The most obvious statistic is the number of ‘views’: that is, how many people actually watch each video. However, one ‘view’ cannot distinguish between a high-school teacher showing the video to an entire class or one individual watching the same video numerous times. Moreover, some teachers download the videos, thereby taking them offline and making their use untrackable. Nevertheless, views have some qualitative value because a video with 425,000 views is clearly more popular than one with 7,000 views. YouTube viewing data also come with a crude age/gender profile of the viewers, but just how reliable is it, given that subscribers choose their own age?

Navigating the stream(s)….

One of the lures of the Internet is the ability to jump from one stepping stone of information to another, in a journey directed by our fingertips. To assist in navigating the key resources we’d like to share a scientific video vault. This list is by no means exhaustive, and we encourage those who know of any other great science video resources to make us aware so we can add them too.

The vault

Scientific YouTube channels

MIT YouTube Channel

Nature YouTube Channel

New Scientist YouTube Channel

PTOV YouTube Channel

Science Magazine Channel

Science TV Channel

The Science Channel

Wired Science

YouTube Teachers

Other Websites hosting science videos

Ars Technica Science Videos

British Universities Film & Video Council

Discovery Videos

How Stuff works Science videos

JOVE

Lindau Nobel Laureate Conference Interviews

Guardian Science Videos

Nature Video Archive

New Scientist TV

POPSCI videos

PTOV

Science Daily

Science Hack

Sixty symbols

The New York Times Science Video

Welcome trust film

Lectures Online

Henry Stewart collection

Khan Academy video lectures

Lindau Nobel Laureate Conference Lectures

Science Videos and Lectures

TED Talks

General host to science videos and lectures

5 Min Knowledge

Vega Science Programmes

Science Stage

SciVee

School specific clips

BBC Schools Science Clips

Brain Pop Science

School Tube

Sophia

Teachers TV

Comments

  1. Report this comment

    Frank Norman said:

    Thanks for this round up.  I was just thinking I  should do something similar so it is very useful.

    Are most of the resources you list free? JOVE of course is a subscription video journal but has some free content.  I understand that JOVE is looking to make more of an inroad to the UK and European markets, and may be adjusting their pricing a little.

    Another subscription resource I have been asked about is the Henry Stewart collection.  They have over 1000 life science talks available.

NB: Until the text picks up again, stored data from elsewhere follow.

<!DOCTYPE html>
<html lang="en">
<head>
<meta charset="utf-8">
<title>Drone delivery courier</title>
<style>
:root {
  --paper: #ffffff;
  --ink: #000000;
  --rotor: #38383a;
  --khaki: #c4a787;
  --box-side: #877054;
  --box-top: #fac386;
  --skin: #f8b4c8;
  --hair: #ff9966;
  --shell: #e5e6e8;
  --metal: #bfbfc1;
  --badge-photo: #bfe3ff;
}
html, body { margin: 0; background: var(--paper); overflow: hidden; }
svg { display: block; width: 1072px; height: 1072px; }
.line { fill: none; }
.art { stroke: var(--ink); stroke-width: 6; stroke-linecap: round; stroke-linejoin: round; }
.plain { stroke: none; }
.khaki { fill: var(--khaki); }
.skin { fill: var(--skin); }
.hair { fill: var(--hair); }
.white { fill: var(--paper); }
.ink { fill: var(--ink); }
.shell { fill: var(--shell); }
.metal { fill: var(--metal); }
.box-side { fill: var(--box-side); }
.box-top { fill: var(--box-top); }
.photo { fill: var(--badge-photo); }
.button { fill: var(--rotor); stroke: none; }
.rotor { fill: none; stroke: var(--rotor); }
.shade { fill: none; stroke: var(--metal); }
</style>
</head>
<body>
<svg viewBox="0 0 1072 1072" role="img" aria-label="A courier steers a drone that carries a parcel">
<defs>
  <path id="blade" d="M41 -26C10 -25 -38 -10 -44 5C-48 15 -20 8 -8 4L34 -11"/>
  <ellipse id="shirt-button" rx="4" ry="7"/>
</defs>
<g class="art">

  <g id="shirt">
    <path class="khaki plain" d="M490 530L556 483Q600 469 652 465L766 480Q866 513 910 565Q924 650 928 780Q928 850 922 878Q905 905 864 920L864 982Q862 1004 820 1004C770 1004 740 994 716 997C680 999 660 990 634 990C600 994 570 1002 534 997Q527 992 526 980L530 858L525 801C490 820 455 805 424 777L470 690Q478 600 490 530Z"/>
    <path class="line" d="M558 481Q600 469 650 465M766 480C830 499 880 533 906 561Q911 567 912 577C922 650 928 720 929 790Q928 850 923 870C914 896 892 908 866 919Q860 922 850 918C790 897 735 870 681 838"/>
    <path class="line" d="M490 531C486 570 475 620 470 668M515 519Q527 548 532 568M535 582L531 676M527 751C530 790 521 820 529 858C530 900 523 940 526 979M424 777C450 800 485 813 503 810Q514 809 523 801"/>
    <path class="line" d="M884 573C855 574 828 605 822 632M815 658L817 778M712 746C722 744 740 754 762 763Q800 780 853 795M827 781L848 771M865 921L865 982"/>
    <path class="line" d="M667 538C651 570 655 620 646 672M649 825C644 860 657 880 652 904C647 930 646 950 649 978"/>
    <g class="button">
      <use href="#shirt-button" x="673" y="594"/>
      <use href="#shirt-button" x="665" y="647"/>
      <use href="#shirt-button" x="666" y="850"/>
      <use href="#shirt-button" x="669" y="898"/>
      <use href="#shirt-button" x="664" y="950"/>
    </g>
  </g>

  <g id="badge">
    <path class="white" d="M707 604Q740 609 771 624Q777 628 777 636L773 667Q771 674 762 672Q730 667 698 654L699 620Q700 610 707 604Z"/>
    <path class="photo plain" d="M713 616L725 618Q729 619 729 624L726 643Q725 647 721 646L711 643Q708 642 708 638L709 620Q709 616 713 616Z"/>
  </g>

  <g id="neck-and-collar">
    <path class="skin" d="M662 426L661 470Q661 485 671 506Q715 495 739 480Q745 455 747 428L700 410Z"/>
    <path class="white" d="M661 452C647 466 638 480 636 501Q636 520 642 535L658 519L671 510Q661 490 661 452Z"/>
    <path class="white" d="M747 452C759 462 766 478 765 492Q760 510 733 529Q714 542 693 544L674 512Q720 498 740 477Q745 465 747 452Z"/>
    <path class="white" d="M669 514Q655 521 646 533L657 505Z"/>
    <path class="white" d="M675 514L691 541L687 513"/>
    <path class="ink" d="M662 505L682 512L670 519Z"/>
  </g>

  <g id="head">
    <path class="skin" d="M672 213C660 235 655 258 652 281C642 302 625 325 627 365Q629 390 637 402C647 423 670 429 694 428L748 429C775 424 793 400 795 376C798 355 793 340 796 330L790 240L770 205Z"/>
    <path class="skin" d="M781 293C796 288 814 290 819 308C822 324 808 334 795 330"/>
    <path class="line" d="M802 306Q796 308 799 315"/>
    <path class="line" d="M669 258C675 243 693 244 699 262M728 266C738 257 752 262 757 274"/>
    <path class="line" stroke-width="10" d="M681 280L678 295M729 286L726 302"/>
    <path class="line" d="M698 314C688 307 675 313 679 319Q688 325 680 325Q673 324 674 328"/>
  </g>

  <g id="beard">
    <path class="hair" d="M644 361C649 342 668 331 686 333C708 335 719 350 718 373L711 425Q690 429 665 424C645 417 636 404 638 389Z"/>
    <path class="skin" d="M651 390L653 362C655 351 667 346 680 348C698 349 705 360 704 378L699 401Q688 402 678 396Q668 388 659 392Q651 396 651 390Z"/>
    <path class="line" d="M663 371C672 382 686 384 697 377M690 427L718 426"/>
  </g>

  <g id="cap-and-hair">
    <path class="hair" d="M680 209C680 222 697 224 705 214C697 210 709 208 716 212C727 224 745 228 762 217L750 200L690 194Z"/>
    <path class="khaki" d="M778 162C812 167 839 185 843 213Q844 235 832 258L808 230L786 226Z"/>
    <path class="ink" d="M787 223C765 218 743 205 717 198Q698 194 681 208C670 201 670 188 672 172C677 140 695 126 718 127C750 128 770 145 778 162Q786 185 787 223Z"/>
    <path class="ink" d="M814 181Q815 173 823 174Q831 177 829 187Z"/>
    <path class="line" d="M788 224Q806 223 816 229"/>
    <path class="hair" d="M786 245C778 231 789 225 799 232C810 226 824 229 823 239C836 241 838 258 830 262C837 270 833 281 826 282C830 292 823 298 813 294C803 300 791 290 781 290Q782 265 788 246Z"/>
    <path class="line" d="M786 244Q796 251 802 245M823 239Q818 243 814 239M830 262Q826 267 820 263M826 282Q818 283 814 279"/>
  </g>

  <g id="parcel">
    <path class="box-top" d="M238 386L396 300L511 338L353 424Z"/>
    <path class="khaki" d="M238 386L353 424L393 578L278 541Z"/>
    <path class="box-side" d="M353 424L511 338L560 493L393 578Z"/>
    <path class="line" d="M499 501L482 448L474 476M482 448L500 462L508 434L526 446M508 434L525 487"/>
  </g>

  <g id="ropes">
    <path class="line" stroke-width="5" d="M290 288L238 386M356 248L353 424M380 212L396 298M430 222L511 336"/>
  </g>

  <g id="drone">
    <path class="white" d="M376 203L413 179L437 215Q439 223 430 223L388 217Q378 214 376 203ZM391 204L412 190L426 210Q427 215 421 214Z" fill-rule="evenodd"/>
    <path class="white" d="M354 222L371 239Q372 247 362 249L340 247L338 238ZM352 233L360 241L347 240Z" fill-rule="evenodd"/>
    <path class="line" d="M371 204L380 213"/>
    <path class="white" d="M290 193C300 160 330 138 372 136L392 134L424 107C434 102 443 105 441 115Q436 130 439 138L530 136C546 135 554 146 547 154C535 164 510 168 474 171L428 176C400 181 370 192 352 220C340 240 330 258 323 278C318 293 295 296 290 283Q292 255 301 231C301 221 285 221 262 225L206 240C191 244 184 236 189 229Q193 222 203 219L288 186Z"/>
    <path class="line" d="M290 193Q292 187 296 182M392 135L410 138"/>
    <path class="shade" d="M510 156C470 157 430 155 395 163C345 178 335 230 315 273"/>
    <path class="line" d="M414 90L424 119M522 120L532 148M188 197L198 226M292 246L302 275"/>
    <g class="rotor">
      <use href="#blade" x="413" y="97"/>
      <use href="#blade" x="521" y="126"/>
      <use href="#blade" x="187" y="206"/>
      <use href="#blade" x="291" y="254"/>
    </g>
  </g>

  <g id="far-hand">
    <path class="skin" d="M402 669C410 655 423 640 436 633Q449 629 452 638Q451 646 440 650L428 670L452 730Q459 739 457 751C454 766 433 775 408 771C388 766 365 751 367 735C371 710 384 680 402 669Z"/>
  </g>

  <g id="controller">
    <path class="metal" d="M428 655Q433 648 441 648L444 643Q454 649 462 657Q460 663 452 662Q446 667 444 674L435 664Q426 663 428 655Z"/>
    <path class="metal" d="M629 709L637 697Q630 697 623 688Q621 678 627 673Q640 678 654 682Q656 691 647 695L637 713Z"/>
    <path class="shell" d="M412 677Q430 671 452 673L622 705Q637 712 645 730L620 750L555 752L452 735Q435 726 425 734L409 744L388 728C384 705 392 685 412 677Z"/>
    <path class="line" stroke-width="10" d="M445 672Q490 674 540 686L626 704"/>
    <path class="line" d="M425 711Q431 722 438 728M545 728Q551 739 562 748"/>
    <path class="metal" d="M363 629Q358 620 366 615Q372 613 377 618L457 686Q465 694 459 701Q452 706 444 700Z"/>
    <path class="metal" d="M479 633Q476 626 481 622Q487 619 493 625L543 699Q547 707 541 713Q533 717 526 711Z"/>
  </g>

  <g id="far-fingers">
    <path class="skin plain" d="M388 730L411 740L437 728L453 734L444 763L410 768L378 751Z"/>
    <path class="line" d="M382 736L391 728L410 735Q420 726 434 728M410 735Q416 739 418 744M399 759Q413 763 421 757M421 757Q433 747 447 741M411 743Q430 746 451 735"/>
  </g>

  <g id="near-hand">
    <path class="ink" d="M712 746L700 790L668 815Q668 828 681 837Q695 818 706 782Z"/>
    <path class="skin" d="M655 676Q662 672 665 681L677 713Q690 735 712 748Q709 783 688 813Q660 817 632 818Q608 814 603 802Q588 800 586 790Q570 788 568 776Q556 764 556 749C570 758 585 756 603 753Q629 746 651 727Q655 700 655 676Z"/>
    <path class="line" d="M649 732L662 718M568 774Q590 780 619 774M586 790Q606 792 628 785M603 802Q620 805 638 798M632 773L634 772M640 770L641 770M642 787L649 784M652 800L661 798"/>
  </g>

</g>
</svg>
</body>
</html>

    Also useful, at any rate in the UK,  is the BUFVC , or British Universities Film & Video Council.  They have a useful moving image gateway and a catalogue of video resources available.

     

     

  2. Report this comment

    Laura Wheeler said:

    Hi Frank, thanks for your great suggestions, they have been added to the vault.  

    Many of these resources are free, but not all.  As you mentioned, JOVE do require a subscription to view most of their video content. They do however keep the first 1-2 minutes of all videos available for free.

    Our Video Vault can include any great sites (subscription or not) that may prove useful to scientists and students. 

Comments are closed.